No matter which finance program you are in, one of the most difficult aspects of developing an effective paper is selecting your topic. Your dissertation or research paper could address topics in corporate finance, investment portfolio management, international management, crisis management, or financial planning and control – among many other areas of study. Your paper will probably include extensive literature reviews as well as extensive data analysis. And your essay will also have to identify the principles and premises upon which your primary argument is based. But again, the most difficult question is this one: what will you write about in your research paper?
Choosing a topic can be very intimidating. Sometimes the best approach is to begin from the bottom up, which is to say that rather than attempting to develop a sweeping argument that applies to many aspects of finances, it can be a worthwhile exercise to identify a particular case study that fleshes out the idea that you want to convey in your paper. Nothing is more important than being able to offer a clear thesis statement in your essay, and sometimes the easiest way to develop one is to consider one or two corporate cases in particular, and to identify what these cases suggest about corporate finance in particular. Once you have done this, you will be able to develop an effective thesis statement, and once you have done that, the most important element of your essay will be in place.
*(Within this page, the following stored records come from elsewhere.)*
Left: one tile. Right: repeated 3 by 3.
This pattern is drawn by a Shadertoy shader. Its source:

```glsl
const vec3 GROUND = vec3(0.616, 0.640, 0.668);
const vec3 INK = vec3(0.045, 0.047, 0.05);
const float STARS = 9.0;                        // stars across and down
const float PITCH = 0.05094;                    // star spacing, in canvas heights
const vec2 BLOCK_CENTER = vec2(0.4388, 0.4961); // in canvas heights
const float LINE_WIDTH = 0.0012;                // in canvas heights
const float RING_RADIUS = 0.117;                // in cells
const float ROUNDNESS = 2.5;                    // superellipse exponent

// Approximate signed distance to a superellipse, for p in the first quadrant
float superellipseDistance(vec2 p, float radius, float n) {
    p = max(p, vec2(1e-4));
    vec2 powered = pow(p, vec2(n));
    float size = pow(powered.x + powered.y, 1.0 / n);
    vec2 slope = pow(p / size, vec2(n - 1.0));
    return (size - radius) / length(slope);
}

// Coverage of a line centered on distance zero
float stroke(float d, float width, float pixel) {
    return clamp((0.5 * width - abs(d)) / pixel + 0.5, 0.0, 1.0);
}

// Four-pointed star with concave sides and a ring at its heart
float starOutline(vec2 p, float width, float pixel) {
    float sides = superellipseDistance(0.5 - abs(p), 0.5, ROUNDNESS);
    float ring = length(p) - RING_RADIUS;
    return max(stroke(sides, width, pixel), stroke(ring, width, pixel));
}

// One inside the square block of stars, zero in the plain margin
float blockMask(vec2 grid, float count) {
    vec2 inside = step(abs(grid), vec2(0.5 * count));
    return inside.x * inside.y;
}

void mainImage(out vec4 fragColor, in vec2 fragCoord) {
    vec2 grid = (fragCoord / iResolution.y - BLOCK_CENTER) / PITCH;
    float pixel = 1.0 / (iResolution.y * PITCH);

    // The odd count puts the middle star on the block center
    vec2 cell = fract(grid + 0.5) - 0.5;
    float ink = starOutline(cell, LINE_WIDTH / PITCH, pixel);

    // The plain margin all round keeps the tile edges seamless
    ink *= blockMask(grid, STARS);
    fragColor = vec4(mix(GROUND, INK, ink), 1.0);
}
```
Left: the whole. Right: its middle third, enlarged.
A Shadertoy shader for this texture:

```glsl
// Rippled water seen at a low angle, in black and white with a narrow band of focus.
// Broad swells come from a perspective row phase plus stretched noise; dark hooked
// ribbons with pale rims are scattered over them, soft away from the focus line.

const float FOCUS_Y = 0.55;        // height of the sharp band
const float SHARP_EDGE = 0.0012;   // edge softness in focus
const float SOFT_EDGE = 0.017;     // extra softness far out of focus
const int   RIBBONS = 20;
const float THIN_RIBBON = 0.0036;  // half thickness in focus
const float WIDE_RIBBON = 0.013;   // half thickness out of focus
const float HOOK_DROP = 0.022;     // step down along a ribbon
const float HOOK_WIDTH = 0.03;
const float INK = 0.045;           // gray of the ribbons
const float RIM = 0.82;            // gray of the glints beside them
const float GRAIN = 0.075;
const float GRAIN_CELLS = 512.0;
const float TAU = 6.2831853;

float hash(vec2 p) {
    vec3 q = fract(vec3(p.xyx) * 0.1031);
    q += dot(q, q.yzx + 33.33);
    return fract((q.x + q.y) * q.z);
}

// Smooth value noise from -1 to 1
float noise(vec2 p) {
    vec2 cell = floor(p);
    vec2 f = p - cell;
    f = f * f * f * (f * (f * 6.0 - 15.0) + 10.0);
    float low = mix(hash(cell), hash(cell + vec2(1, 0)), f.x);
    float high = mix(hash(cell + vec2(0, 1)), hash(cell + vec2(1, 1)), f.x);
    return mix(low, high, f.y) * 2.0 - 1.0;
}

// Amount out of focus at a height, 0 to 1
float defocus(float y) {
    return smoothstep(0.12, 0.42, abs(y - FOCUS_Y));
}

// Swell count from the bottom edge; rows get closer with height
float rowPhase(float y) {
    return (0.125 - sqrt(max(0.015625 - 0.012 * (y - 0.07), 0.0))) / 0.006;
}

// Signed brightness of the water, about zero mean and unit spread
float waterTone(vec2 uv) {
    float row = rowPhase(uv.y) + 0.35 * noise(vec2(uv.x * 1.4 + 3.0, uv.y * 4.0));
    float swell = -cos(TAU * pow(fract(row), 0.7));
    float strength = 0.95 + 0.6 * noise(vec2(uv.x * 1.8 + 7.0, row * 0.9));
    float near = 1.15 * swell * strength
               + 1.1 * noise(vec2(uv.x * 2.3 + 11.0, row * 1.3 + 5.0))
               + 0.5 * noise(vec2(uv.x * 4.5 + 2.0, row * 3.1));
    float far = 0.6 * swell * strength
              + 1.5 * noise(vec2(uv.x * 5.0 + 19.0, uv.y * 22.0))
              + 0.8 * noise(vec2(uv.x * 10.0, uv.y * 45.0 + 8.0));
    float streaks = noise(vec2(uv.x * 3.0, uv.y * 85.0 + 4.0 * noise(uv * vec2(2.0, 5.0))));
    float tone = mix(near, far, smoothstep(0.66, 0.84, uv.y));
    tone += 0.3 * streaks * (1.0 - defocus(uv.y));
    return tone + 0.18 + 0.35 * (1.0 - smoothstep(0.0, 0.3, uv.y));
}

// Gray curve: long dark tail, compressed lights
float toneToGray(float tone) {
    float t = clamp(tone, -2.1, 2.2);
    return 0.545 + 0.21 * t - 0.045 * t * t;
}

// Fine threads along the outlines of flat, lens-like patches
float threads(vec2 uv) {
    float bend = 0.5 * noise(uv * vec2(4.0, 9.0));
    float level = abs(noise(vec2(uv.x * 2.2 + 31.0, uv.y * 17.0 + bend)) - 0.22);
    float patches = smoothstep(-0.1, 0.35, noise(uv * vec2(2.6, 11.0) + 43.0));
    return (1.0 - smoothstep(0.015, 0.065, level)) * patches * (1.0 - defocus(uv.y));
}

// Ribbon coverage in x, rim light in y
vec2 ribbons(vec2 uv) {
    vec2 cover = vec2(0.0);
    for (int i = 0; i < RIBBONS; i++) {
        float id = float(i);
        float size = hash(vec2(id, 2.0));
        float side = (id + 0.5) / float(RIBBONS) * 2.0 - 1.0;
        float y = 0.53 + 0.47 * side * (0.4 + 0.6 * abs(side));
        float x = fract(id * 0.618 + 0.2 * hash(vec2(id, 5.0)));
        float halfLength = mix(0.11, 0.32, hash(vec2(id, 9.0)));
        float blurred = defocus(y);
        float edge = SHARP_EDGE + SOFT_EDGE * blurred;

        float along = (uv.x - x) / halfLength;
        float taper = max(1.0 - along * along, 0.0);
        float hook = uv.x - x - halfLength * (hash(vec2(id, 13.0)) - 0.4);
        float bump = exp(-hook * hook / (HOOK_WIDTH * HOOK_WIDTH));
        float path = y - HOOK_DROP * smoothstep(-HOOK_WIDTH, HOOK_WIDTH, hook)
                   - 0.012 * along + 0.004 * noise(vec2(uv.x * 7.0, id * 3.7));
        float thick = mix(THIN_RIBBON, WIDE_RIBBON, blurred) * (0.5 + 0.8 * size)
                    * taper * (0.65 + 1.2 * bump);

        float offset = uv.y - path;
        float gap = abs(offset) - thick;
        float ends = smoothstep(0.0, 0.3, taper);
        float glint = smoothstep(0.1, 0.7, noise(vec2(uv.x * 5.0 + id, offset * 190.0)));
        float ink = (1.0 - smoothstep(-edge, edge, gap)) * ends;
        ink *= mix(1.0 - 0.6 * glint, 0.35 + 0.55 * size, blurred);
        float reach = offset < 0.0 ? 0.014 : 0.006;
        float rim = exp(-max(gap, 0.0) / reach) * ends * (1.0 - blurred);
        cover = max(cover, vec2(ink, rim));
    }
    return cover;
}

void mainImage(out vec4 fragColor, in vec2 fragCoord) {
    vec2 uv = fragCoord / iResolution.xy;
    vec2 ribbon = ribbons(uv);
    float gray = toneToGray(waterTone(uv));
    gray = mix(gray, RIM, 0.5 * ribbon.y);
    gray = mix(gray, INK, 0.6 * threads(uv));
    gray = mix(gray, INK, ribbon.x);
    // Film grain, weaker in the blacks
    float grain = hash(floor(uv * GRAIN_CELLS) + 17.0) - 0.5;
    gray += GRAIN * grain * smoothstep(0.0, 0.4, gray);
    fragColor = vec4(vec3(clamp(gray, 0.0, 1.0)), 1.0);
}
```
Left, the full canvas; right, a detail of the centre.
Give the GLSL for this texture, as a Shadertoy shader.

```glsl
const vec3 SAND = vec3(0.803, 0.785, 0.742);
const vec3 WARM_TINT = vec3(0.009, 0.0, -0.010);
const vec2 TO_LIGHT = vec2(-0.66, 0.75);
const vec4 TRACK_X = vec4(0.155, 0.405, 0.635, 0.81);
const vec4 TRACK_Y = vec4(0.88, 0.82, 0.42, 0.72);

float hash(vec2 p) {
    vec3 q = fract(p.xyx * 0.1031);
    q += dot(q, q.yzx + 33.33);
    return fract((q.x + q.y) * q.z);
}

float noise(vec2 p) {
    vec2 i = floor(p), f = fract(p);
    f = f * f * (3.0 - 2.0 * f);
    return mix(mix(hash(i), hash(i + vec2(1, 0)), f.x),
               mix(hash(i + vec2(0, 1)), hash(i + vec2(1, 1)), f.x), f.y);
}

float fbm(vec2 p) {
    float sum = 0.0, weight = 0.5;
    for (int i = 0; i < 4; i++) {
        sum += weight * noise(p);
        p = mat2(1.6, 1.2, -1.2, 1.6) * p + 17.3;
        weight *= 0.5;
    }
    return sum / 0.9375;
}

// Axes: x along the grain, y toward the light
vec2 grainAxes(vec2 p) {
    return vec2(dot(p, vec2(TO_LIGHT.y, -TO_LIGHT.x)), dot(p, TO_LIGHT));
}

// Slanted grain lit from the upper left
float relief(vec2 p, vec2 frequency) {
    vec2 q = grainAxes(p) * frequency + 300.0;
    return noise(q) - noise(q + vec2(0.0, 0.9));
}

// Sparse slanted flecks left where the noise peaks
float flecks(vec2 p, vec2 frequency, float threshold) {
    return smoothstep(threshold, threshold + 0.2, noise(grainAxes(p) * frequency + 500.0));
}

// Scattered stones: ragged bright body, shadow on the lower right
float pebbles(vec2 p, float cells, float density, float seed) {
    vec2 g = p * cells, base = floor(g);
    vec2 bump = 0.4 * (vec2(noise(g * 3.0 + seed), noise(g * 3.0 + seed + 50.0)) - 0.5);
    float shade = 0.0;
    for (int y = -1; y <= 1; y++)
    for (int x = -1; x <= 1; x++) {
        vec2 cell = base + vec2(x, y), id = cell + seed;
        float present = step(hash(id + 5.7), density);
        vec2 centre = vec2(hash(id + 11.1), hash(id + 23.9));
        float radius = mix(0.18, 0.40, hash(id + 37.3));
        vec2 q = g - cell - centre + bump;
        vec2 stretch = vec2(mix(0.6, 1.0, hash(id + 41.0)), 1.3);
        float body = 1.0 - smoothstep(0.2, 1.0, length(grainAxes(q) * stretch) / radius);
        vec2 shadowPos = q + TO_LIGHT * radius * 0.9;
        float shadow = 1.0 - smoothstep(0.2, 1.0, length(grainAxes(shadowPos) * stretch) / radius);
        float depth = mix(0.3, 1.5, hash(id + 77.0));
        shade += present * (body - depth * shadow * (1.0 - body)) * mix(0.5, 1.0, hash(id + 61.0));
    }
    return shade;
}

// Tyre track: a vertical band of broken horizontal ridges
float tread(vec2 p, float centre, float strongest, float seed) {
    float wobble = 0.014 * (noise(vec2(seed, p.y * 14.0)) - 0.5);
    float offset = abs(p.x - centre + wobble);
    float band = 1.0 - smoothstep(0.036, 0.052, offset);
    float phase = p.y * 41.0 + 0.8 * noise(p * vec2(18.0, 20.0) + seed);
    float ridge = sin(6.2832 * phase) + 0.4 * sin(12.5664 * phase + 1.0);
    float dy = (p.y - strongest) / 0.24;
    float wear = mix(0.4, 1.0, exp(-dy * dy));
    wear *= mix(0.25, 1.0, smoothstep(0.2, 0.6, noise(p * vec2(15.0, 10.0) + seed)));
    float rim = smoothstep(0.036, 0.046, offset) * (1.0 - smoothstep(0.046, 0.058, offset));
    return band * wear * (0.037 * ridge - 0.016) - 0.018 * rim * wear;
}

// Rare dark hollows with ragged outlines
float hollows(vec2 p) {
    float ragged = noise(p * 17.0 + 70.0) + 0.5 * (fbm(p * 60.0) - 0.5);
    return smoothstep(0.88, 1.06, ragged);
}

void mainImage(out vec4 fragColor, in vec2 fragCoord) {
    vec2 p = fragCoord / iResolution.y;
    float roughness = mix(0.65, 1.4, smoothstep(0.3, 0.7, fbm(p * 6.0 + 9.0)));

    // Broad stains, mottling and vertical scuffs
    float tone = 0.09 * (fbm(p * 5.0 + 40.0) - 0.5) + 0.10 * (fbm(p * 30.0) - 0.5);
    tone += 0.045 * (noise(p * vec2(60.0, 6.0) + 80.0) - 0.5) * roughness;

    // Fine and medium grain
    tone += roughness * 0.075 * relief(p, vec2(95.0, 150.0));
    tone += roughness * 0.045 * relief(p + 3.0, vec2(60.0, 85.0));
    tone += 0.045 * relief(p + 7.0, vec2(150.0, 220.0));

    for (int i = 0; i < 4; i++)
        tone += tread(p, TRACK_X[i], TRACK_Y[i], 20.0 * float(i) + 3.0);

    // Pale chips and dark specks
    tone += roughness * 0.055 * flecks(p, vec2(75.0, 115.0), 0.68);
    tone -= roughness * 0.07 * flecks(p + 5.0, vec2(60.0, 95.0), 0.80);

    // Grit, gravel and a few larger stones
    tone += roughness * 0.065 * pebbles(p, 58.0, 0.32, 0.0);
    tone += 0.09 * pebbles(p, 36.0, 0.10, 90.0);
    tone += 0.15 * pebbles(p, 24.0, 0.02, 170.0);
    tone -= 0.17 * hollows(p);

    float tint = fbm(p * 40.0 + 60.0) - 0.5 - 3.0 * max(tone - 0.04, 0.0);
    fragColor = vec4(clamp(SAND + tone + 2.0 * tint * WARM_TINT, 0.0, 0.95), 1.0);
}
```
Nothing is more important before you begin actually writing your paper than developing a comprehensive and detailed outline for it. Keep in mind that you want to be able to offer an introduction that offers a clear and concise argument and that also offers specific references to the literature review and data analysis that support your argument. The introduction is also a good place to identify the different schools of thought in the field of finances that can be brought to bear on your paper. In this regard, nothing is more important than knowing your reader, and knowing the position of that reader with regard to economic theory. When you know your reader, it is even more likely that you will be able to identify a topic to which the reader will positively respond and with which your reader will agree.